WHAT IS BEING ASKED = The full listing, excluding its pictures, should be printed exactly as it stands.
++++++++
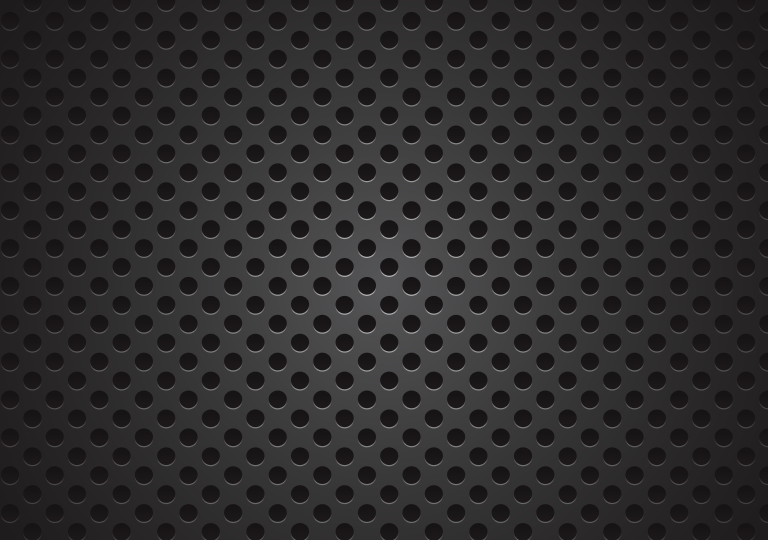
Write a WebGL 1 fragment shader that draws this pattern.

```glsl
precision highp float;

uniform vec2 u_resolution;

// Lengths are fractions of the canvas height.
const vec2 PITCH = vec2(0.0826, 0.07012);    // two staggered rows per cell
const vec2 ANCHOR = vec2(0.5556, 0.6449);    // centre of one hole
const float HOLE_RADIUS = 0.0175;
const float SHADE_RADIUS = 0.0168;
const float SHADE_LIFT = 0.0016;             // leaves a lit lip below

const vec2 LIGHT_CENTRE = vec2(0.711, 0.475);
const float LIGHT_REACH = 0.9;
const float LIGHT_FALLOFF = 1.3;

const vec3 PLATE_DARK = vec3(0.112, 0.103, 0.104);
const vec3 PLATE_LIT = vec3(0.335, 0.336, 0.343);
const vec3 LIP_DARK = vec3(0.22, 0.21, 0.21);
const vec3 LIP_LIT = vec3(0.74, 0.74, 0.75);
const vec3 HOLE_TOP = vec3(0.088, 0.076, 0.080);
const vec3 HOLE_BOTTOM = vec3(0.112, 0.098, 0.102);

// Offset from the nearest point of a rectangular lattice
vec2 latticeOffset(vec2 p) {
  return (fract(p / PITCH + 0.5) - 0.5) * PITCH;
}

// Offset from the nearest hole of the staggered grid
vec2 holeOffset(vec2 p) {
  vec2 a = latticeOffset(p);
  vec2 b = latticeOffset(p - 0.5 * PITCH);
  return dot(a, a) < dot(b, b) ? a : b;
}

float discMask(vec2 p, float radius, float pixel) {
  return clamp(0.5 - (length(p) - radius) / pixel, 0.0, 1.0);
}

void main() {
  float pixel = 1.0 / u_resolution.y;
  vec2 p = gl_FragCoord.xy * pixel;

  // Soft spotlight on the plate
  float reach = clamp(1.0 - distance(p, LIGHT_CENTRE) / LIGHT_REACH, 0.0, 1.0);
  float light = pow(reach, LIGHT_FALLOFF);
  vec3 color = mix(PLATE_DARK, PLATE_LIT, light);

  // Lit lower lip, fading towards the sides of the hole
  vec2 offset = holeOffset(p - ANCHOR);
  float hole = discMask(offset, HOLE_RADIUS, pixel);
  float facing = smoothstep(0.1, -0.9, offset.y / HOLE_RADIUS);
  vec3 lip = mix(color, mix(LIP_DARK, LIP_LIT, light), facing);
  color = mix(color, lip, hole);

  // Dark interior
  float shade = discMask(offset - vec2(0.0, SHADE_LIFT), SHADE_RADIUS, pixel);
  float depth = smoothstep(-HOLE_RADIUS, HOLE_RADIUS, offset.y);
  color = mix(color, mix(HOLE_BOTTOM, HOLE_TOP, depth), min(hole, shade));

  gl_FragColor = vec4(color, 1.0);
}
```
++++++++
ANSWER SPACE =
Write a WebGL 1 fragment shader that draws this pattern.

```glsl
precision highp float;

uniform vec2 u_resolution;

// Lengths are fractions of the canvas height.
const vec2 PITCH = vec2(0.0826, 0.07012);    // two staggered rows per cell
const vec2 ANCHOR = vec2(0.5556, 0.6449);    // centre of one hole
const float HOLE_RADIUS = 0.0175;
const float SHADE_RADIUS = 0.0168;
const float SHADE_LIFT = 0.0016;             // leaves a lit lip below

const vec2 LIGHT_CENTRE = vec2(0.711, 0.475);
const float LIGHT_REACH = 0.9;
const float LIGHT_FALLOFF = 1.3;

const vec3 PLATE_DARK = vec3(0.112, 0.103, 0.104);
const vec3 PLATE_LIT = vec3(0.335, 0.336, 0.343);
const vec3 LIP_DARK = vec3(0.22, 0.21, 0.21);
const vec3 LIP_LIT = vec3(0.74, 0.74, 0.75);
const vec3 HOLE_TOP = vec3(0.088, 0.076, 0.080);
const vec3 HOLE_BOTTOM = vec3(0.112, 0.098, 0.102);

// Offset from the nearest point of a rectangular lattice
vec2 latticeOffset(vec2 p) {
  return (fract(p / PITCH + 0.5) - 0.5) * PITCH;
}

// Offset from the nearest hole of the staggered grid
vec2 holeOffset(vec2 p) {
  vec2 a = latticeOffset(p);
  vec2 b = latticeOffset(p - 0.5 * PITCH);
  return dot(a, a) < dot(b, b) ? a : b;
}

float discMask(vec2 p, float radius, float pixel) {
  return clamp(0.5 - (length(p) - radius) / pixel, 0.0, 1.0);
}

void main() {
  float pixel = 1.0 / u_resolution.y;
  vec2 p = gl_FragCoord.xy * pixel;

  // Soft spotlight on the plate
  float reach = clamp(1.0 - distance(p, LIGHT_CENTRE) / LIGHT_REACH, 0.0, 1.0);
  float light = pow(reach, LIGHT_FALLOFF);
  vec3 color = mix(PLATE_DARK, PLATE_LIT, light);

  // Lit lower lip, fading towards the sides of the hole
  vec2 offset = holeOffset(p - ANCHOR);
  float hole = discMask(offset, HOLE_RADIUS, pixel);
  float facing = smoothstep(0.1, -0.9, offset.y / HOLE_RADIUS);
  vec3 lip = mix(color, mix(LIP_DARK, LIP_LIT, light), facing);
  color = mix(color, lip, hole);

  // Dark interior
  float shade = discMask(offset - vec2(0.0, SHADE_LIFT), SHADE_RADIUS, pixel);
  float depth = smoothstep(-HOLE_RADIUS, HOLE_RADIUS, offset.y);
  color = mix(color, mix(HOLE_BOTTOM, HOLE_TOP, depth), min(hole, shade));

  gl_FragColor = vec4(color, 1.0);
}
```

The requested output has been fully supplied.